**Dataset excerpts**
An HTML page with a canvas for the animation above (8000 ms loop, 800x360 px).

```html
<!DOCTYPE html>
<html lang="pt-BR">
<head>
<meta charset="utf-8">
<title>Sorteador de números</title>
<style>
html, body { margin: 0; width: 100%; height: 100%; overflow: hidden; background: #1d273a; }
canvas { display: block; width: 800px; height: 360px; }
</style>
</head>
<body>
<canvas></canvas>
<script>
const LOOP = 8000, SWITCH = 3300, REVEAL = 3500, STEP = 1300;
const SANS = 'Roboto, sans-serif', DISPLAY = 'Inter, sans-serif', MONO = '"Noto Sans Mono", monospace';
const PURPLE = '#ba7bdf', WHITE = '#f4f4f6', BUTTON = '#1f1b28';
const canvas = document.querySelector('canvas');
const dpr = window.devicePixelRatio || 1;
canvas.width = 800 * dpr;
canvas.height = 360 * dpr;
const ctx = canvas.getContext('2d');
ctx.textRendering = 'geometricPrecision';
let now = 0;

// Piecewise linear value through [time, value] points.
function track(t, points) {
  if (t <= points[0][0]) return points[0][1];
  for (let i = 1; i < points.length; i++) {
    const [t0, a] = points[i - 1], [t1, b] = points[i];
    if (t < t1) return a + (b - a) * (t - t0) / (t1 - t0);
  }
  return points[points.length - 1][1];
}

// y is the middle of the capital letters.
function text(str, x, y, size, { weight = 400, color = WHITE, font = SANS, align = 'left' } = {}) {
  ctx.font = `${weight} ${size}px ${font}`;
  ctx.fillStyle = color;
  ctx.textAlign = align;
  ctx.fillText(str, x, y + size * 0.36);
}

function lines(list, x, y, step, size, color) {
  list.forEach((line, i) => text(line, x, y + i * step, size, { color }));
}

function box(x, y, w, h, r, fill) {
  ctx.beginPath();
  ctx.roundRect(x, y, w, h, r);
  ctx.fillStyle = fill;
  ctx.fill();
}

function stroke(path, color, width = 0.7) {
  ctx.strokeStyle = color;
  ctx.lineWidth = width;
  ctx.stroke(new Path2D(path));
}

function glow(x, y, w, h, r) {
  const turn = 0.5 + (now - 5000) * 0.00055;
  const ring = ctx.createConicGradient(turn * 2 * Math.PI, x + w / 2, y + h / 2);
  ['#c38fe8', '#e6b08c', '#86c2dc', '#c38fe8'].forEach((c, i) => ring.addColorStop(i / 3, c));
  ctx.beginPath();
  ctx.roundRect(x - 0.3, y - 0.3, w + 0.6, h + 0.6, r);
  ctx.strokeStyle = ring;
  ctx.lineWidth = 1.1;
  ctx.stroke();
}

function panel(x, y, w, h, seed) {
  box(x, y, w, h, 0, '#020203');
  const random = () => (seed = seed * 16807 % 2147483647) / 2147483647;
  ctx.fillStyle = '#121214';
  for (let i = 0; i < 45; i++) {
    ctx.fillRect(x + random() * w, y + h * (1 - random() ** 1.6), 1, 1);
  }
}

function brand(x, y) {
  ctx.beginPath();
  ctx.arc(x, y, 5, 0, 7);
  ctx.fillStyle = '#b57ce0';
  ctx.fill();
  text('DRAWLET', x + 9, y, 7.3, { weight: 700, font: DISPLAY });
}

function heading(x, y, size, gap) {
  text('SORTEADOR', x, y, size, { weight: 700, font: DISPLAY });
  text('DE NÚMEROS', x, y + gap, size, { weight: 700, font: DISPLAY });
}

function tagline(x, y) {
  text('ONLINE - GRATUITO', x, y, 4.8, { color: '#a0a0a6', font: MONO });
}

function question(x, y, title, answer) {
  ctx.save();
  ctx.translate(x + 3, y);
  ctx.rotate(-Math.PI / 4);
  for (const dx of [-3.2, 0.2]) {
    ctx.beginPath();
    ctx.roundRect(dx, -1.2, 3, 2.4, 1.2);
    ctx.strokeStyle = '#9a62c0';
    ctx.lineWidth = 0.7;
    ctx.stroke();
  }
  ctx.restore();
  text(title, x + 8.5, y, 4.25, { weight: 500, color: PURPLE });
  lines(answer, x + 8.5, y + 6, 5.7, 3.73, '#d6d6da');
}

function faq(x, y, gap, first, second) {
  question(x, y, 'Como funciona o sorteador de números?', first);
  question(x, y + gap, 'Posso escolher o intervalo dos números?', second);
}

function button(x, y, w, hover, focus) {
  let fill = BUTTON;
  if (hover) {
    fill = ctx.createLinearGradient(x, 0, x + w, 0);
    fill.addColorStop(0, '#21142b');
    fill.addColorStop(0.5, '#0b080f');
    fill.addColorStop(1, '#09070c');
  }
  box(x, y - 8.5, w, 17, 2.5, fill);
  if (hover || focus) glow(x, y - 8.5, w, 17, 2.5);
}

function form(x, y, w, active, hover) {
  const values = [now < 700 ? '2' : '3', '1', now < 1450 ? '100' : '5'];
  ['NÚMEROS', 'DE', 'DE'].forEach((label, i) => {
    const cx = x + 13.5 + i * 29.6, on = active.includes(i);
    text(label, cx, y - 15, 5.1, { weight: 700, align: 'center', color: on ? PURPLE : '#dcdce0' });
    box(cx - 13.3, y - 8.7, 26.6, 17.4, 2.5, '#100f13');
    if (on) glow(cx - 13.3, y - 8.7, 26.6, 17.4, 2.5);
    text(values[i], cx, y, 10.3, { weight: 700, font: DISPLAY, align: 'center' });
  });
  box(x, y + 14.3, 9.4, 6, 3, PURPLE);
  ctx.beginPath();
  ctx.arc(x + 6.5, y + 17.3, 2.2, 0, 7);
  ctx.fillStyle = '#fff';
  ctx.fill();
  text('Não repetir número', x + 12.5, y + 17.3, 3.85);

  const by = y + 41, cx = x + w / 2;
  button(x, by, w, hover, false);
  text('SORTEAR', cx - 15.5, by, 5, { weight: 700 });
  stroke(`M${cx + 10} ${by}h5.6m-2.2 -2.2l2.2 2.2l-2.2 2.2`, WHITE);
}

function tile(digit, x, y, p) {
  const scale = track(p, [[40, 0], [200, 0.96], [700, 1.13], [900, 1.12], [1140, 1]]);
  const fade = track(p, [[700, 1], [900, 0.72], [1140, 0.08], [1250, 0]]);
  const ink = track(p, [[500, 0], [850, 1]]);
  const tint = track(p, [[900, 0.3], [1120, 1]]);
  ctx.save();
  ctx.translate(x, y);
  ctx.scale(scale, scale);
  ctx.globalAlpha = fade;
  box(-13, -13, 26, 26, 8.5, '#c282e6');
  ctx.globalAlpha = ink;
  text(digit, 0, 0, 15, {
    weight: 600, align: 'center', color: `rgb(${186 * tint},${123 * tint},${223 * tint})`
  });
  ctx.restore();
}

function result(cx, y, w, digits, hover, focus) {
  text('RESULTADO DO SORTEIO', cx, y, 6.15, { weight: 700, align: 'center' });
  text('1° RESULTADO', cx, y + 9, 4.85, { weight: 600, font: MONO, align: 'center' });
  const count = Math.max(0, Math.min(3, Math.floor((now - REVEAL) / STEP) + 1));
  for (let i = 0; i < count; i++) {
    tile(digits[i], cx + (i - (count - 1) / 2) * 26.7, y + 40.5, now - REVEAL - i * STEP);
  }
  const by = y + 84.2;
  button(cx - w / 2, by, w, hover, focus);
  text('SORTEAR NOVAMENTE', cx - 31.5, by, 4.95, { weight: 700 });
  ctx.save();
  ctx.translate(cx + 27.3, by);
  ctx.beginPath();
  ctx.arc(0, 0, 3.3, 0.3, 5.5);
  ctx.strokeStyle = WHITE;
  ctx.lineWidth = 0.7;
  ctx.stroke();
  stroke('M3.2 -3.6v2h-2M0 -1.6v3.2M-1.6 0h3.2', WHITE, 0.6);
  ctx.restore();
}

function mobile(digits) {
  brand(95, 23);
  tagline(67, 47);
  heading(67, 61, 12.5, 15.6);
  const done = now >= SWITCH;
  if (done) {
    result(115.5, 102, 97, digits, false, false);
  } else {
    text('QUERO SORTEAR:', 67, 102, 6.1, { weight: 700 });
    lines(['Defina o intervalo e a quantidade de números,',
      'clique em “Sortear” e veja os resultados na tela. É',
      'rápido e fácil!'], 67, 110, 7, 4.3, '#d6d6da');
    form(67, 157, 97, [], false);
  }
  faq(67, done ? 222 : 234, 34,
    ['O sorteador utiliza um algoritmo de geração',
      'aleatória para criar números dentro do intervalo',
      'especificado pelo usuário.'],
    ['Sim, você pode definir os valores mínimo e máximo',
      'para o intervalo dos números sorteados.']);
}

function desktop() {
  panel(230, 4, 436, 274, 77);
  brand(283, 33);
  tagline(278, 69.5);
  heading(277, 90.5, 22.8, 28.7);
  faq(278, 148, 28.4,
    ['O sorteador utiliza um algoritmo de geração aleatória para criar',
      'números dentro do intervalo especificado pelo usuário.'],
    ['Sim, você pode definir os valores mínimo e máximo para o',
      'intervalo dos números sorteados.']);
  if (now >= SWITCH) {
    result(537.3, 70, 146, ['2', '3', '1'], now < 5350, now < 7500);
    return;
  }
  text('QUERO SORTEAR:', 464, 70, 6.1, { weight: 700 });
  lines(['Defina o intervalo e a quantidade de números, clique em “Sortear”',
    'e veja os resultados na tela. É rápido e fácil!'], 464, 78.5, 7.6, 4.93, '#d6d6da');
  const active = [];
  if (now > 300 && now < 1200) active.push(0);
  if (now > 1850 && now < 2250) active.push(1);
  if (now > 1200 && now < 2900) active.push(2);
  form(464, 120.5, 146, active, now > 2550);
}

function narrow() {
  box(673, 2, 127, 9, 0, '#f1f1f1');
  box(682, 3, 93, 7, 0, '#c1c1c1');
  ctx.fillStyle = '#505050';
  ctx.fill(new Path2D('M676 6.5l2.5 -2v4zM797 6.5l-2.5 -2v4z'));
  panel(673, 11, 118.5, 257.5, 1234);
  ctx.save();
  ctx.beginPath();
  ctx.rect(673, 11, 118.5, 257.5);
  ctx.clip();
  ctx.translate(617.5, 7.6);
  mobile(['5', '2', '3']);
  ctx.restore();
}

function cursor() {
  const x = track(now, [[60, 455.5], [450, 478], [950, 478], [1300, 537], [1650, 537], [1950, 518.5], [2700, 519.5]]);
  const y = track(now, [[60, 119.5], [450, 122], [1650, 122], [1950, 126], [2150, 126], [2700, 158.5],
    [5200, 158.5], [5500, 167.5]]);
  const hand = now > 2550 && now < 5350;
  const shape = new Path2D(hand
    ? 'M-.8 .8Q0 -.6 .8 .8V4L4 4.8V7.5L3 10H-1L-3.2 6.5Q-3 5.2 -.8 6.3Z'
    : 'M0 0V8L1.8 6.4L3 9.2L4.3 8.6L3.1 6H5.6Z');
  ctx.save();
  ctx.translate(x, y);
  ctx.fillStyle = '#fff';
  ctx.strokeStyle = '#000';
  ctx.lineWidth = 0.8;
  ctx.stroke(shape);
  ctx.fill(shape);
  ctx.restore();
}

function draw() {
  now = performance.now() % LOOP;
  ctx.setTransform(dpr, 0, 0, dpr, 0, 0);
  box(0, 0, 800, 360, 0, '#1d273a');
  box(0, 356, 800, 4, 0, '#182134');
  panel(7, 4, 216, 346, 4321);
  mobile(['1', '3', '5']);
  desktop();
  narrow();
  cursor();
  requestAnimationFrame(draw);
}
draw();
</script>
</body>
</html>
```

**What is being asked**
Tally the lines above containing "align"; give only the number.

**Exercise answer**
7